- [Task]:
Copy each entry precisely as written, and do not carry over the pictures.
————————
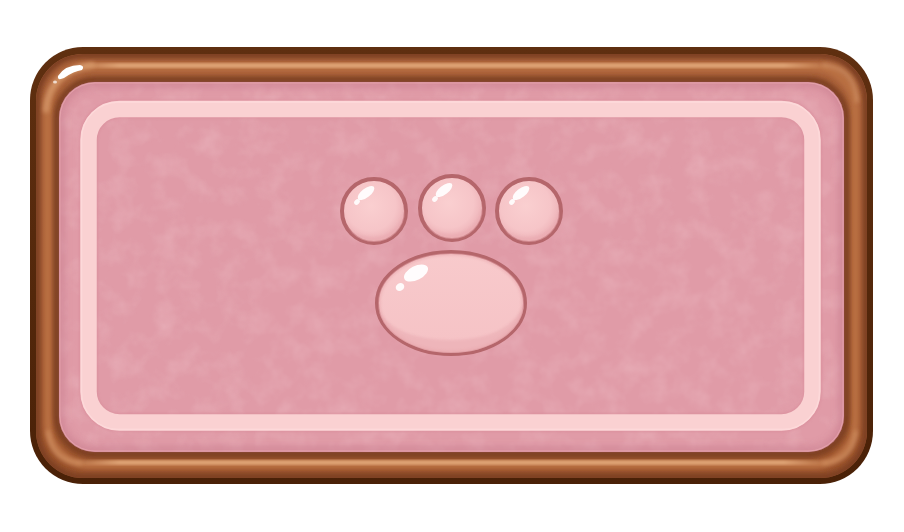
<!DOCTYPE html>
<html lang="en">
<head>
<meta charset="utf-8">
<title>Paw plaque</title>
<style>
:root {
  --page: #ffffff;
  --frame-edge: #56290b;
  --frame-deep: #7e4020;
  --frame-mid: #a65d36;
  --frame-warm: #b96f43;
  --frame-light: #dca072;
  --felt: #e09ba7;
  --felt-shade: #c77c8d;
  --band: #fad1d2;
  --band-light: #ffe0df;
  --band-shade: #d98b99;
  --pad-line: #b5666b;
}
html, body { margin: 0; background: var(--page); }
body { width: 904px; height: 532px; overflow: hidden; }
.plaque { display: block; }
.frame-edge { fill: var(--frame-edge); }
.frame-body { fill: url(#wood); }
.felt { fill: var(--felt); }
.line { fill: none; }
.pad { stroke: var(--pad-line); stroke-width: 4; }
.shine { fill: #fff; }
</style>
</head>
<body>
<svg class="plaque" width="904" height="532" viewBox="0 0 904 532" role="img" aria-label="Pink plaque with a paw print and a glossy brown frame">
  <defs>
    <linearGradient id="edge" x1="0" y1="0" x2="0" y2="1">
      <stop offset="0" stop-color="#5f2f10"/>
      <stop offset="1" stop-color="#4a2107"/>
    </linearGradient>
    <linearGradient id="wood" x1="0" y1="0" x2="0" y2="1">
      <stop offset="0" stop-color="#a9613a"/>
      <stop offset=".5" stop-color="#a75d37"/>
      <stop offset="1" stop-color="#99522c"/>
    </linearGradient>
    <radialGradient id="toe-fill" cx=".45" cy=".42" r=".6">
      <stop offset="0" stop-color="#facfd0"/>
      <stop offset=".65" stop-color="#f6c5c8"/>
      <stop offset="1" stop-color="#eaacb2"/>
    </radialGradient>
    <linearGradient id="palm-fill" x1="0" y1="0" x2="0" y2="1">
      <stop offset="0" stop-color="#f8cacc"/>
      <stop offset="1" stop-color="#f5c2c5"/>
    </linearGradient>
    <linearGradient id="beam" x1="0" y1="0" x2="1" y2="0">
      <stop offset="0" stop-color="#dca072" stop-opacity="0"/>
      <stop offset=".06" stop-color="#dca072"/>
      <stop offset=".94" stop-color="#dca072"/>
      <stop offset="1" stop-color="#dca072" stop-opacity="0"/>
    </linearGradient>
    <filter id="soft1" x="-20%" y="-20%" width="140%" height="140%"><feGaussianBlur stdDeviation="1"/></filter>
    <filter id="soft2" x="-20%" y="-20%" width="140%" height="140%"><feGaussianBlur stdDeviation="2.2"/></filter>
    <filter id="soft4" x="-20%" y="-20%" width="140%" height="140%"><feGaussianBlur stdDeviation="4"/></filter>
    <filter id="mottle" x="0" y="0" width="100%" height="100%">
      <feTurbulence type="fractalNoise" baseFrequency=".045" numOctaves="3" seed="8"/>
      <feColorMatrix values="0 0 0 0 .95  0 0 0 0 .7  0 0 0 0 .73  1.5 0 0 0 -.6"/>
    </filter>
    <clipPath id="frame-clip"><rect x="36" y="54" width="831" height="424" rx="47"/></clipPath>
    <clipPath id="felt-clip"><rect x="59" y="82" width="785" height="370" rx="36"/></clipPath>
    <clipPath id="toe-clip"><circle r="31"/></clipPath>
    <clipPath id="palm-clip"><ellipse cx="451" cy="303" rx="73" ry="50"/></clipPath>
    <g id="toe">
      <circle class="pad" r="32" fill="url(#toe-fill)"/>
      <g clip-path="url(#toe-clip)">
        <path d="M-32 10Q-22 26 0 26Q25 25 31 -4V34H-32Z" fill="#e9a9b0" opacity=".55" filter="url(#soft1)"/>
      </g>
      <ellipse class="shine" cx="-8" cy="-18" rx="10" ry="4.5" transform="rotate(-38 -8 -18)" opacity=".93"/>
      <ellipse class="shine" cx="-17" cy="-9" rx="3.2" ry="2.4" transform="rotate(-45 -17 -9)" opacity=".9"/>
    </g>
  </defs>

  <g id="frame">
    <rect x="30" y="47" width="843" height="437" rx="53" fill="url(#edge)"/>
    <rect class="frame-body" x="36" y="54" width="831" height="424" rx="47"/>
    <g clip-path="url(#frame-clip)">
      <rect class="line" x="36" y="54" width="831" height="424" rx="47" stroke="var(--frame-deep)" stroke-width="9" filter="url(#soft2)"/>
      <rect class="line" x="48" y="67" width="807" height="398" rx="42" stroke="var(--frame-warm)" stroke-width="8" filter="url(#soft2)"/>
      <rect class="line" x="57" y="80" width="789" height="374" rx="38" stroke="var(--frame-deep)" stroke-width="7" filter="url(#soft2)"/>
      <rect x="74" y="63" width="755" height="5" rx="2" fill="url(#beam)" filter="url(#soft1)"/>
      <rect x="74" y="460" width="755" height="5" rx="2" fill="url(#beam)" filter="url(#soft1)"/>
      <path class="line" d="M824 65Q855 68 857 101M48 432Q52 461 80 463M824 463Q852 461 856 432" stroke="var(--frame-light)" stroke-width="4" stroke-linecap="round" opacity=".6" filter="url(#soft2)"/>
      <path class="line" d="M46 110Q49 71 92 65" stroke="var(--frame-light)" stroke-width="6" stroke-linecap="round" opacity=".7" filter="url(#soft2)"/>
    </g>
    <path class="shine" d="M58 76Q65 65 80 65Q85 66 82 70Q74 71 64 78Q57 81 58 76Z"/>
    <ellipse class="shine" cx="55" cy="82" rx="2" ry="1.5" opacity=".7"/>
  </g>

  <g id="felt-panel">
    <rect x="58" y="81" width="787" height="372" rx="37" fill="#86462f"/>
    <rect class="felt" x="59" y="82" width="785" height="370" rx="36"/>
    <g clip-path="url(#felt-clip)">
      <rect x="59" y="82" width="785" height="370" filter="url(#mottle)" opacity=".28"/>
      <rect class="line" x="59" y="82" width="785" height="370" rx="36" stroke="var(--felt-shade)" stroke-width="8" opacity=".75" filter="url(#soft4)"/>
      <rect class="line" x="60" y="83" width="783" height="368" rx="35" stroke="#eeb0b6" stroke-width="1" opacity=".6"/>
    </g>
  </g>

  <g id="band">
    <rect class="line" x="88.5" y="109" width="724" height="313.5" rx="31" stroke="var(--band-shade)" stroke-width="19" opacity=".55" filter="url(#soft1)"/>
    <rect class="line" x="88.5" y="109" width="724" height="313.5" rx="31" stroke="var(--band)" stroke-width="16.5"/>
    <rect class="line" x="81.5" y="102" width="738" height="327.5" rx="37" stroke="var(--band-light)" stroke-width="1.5" opacity=".6"/>
  </g>

  <g id="paw">
    <use href="#toe" x="374" y="211"/>
    <use href="#toe" x="452" y="208"/>
    <use href="#toe" x="529" y="211"/>
    <ellipse class="pad" cx="451" cy="303" rx="74" ry="51" fill="url(#palm-fill)"/>
    <g clip-path="url(#palm-clip)">
      <path d="M376 306Q392 340 452 340Q512 339 526 300V358H376Z" fill="#ebb0b6" opacity=".7" filter="url(#soft1)"/>
      <ellipse class="line" cx="451" cy="303" rx="72" ry="49" stroke="#e9a8ae" stroke-width="3" opacity=".6" filter="url(#soft1)"/>
    </g>
    <ellipse class="shine" cx="416" cy="273" rx="13" ry="7" transform="rotate(-27 416 273)" opacity=".95"/>
    <ellipse class="shine" cx="400" cy="287" rx="4.5" ry="3.8" transform="rotate(-35 400 287)" opacity=".9"/>
  </g>
</svg>
</body>
</html>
————————
- [Solution for this task]:
<!DOCTYPE html>
<html lang="en">
<head>
<meta charset="utf-8">
<title>Paw plaque</title>
<style>
:root {
  --page: #ffffff;
  --frame-edge: #56290b;
  --frame-deep: #7e4020;
  --frame-mid: #a65d36;
  --frame-warm: #b96f43;
  --frame-light: #dca072;
  --felt: #e09ba7;
  --felt-shade: #c77c8d;
  --band: #fad1d2;
  --band-light: #ffe0df;
  --band-shade: #d98b99;
  --pad-line: #b5666b;
}
html, body { margin: 0; background: var(--page); }
body { width: 904px; height: 532px; overflow: hidden; }
.plaque { display: block; }
.frame-edge { fill: var(--frame-edge); }
.frame-body { fill: url(#wood); }
.felt { fill: var(--felt); }
.line { fill: none; }
.pad { stroke: var(--pad-line); stroke-width: 4; }
.shine { fill: #fff; }
</style>
</head>
<body>
<svg class="plaque" width="904" height="532" viewBox="0 0 904 532" role="img" aria-label="Pink plaque with a paw print and a glossy brown frame">
  <defs>
    <linearGradient id="edge" x1="0" y1="0" x2="0" y2="1">
      <stop offset="0" stop-color="#5f2f10"/>
      <stop offset="1" stop-color="#4a2107"/>
    </linearGradient>
    <linearGradient id="wood" x1="0" y1="0" x2="0" y2="1">
      <stop offset="0" stop-color="#a9613a"/>
      <stop offset=".5" stop-color="#a75d37"/>
      <stop offset="1" stop-color="#99522c"/>
    </linearGradient>
    <radialGradient id="toe-fill" cx=".45" cy=".42" r=".6">
      <stop offset="0" stop-color="#facfd0"/>
      <stop offset=".65" stop-color="#f6c5c8"/>
      <stop offset="1" stop-color="#eaacb2"/>
    </radialGradient>
    <linearGradient id="palm-fill" x1="0" y1="0" x2="0" y2="1">
      <stop offset="0" stop-color="#f8cacc"/>
      <stop offset="1" stop-color="#f5c2c5"/>
    </linearGradient>
    <linearGradient id="beam" x1="0" y1="0" x2="1" y2="0">
      <stop offset="0" stop-color="#dca072" stop-opacity="0"/>
      <stop offset=".06" stop-color="#dca072"/>
      <stop offset=".94" stop-color="#dca072"/>
      <stop offset="1" stop-color="#dca072" stop-opacity="0"/>
    </linearGradient>
    <filter id="soft1" x="-20%" y="-20%" width="140%" height="140%"><feGaussianBlur stdDeviation="1"/></filter>
    <filter id="soft2" x="-20%" y="-20%" width="140%" height="140%"><feGaussianBlur stdDeviation="2.2"/></filter>
    <filter id="soft4" x="-20%" y="-20%" width="140%" height="140%"><feGaussianBlur stdDeviation="4"/></filter>
    <filter id="mottle" x="0" y="0" width="100%" height="100%">
      <feTurbulence type="fractalNoise" baseFrequency=".045" numOctaves="3" seed="8"/>
      <feColorMatrix values="0 0 0 0 .95  0 0 0 0 .7  0 0 0 0 .73  1.5 0 0 0 -.6"/>
    </filter>
    <clipPath id="frame-clip"><rect x="36" y="54" width="831" height="424" rx="47"/></clipPath>
    <clipPath id="felt-clip"><rect x="59" y="82" width="785" height="370" rx="36"/></clipPath>
    <clipPath id="toe-clip"><circle r="31"/></clipPath>
    <clipPath id="palm-clip"><ellipse cx="451" cy="303" rx="73" ry="50"/></clipPath>
    <g id="toe">
      <circle class="pad" r="32" fill="url(#toe-fill)"/>
      <g clip-path="url(#toe-clip)">
        <path d="M-32 10Q-22 26 0 26Q25 25 31 -4V34H-32Z" fill="#e9a9b0" opacity=".55" filter="url(#soft1)"/>
      </g>
      <ellipse class="shine" cx="-8" cy="-18" rx="10" ry="4.5" transform="rotate(-38 -8 -18)" opacity=".93"/>
      <ellipse class="shine" cx="-17" cy="-9" rx="3.2" ry="2.4" transform="rotate(-45 -17 -9)" opacity=".9"/>
    </g>
  </defs>

  <g id="frame">
    <rect x="30" y="47" width="843" height="437" rx="53" fill="url(#edge)"/>
    <rect class="frame-body" x="36" y="54" width="831" height="424" rx="47"/>
    <g clip-path="url(#frame-clip)">
      <rect class="line" x="36" y="54" width="831" height="424" rx="47" stroke="var(--frame-deep)" stroke-width="9" filter="url(#soft2)"/>
      <rect class="line" x="48" y="67" width="807" height="398" rx="42" stroke="var(--frame-warm)" stroke-width="8" filter="url(#soft2)"/>
      <rect class="line" x="57" y="80" width="789" height="374" rx="38" stroke="var(--frame-deep)" stroke-width="7" filter="url(#soft2)"/>
      <rect x="74" y="63" width="755" height="5" rx="2" fill="url(#beam)" filter="url(#soft1)"/>
      <rect x="74" y="460" width="755" height="5" rx="2" fill="url(#beam)" filter="url(#soft1)"/>
      <path class="line" d="M824 65Q855 68 857 101M48 432Q52 461 80 463M824 463Q852 461 856 432" stroke="var(--frame-light)" stroke-width="4" stroke-linecap="round" opacity=".6" filter="url(#soft2)"/>
      <path class="line" d="M46 110Q49 71 92 65" stroke="var(--frame-light)" stroke-width="6" stroke-linecap="round" opacity=".7" filter="url(#soft2)"/>
    </g>
    <path class="shine" d="M58 76Q65 65 80 65Q85 66 82 70Q74 71 64 78Q57 81 58 76Z"/>
    <ellipse class="shine" cx="55" cy="82" rx="2" ry="1.5" opacity=".7"/>
  </g>

  <g id="felt-panel">
    <rect x="58" y="81" width="787" height="372" rx="37" fill="#86462f"/>
    <rect class="felt" x="59" y="82" width="785" height="370" rx="36"/>
    <g clip-path="url(#felt-clip)">
      <rect x="59" y="82" width="785" height="370" filter="url(#mottle)" opacity=".28"/>
      <rect class="line" x="59" y="82" width="785" height="370" rx="36" stroke="var(--felt-shade)" stroke-width="8" opacity=".75" filter="url(#soft4)"/>
      <rect class="line" x="60" y="83" width="783" height="368" rx="35" stroke="#eeb0b6" stroke-width="1" opacity=".6"/>
    </g>
  </g>

  <g id="band">
    <rect class="line" x="88.5" y="109" width="724" height="313.5" rx="31" stroke="var(--band-shade)" stroke-width="19" opacity=".55" filter="url(#soft1)"/>
    <rect class="line" x="88.5" y="109" width="724" height="313.5" rx="31" stroke="var(--band)" stroke-width="16.5"/>
    <rect class="line" x="81.5" y="102" width="738" height="327.5" rx="37" stroke="var(--band-light)" stroke-width="1.5" opacity=".6"/>
  </g>

  <g id="paw">
    <use href="#toe" x="374" y="211"/>
    <use href="#toe" x="452" y="208"/>
    <use href="#toe" x="529" y="211"/>
    <ellipse class="pad" cx="451" cy="303" rx="74" ry="51" fill="url(#palm-fill)"/>
    <g clip-path="url(#palm-clip)">
      <path d="M376 306Q392 340 452 340Q512 339 526 300V358H376Z" fill="#ebb0b6" opacity=".7" filter="url(#soft1)"/>
      <ellipse class="line" cx="451" cy="303" rx="72" ry="49" stroke="#e9a8ae" stroke-width="3" opacity=".6" filter="url(#soft1)"/>
    </g>
    <ellipse class="shine" cx="416" cy="273" rx="13" ry="7" transform="rotate(-27 416 273)" opacity=".95"/>
    <ellipse class="shine" cx="400" cy="287" rx="4.5" ry="3.8" transform="rotate(-35 400 287)" opacity=".9"/>
  </g>
</svg>
</body>
</html>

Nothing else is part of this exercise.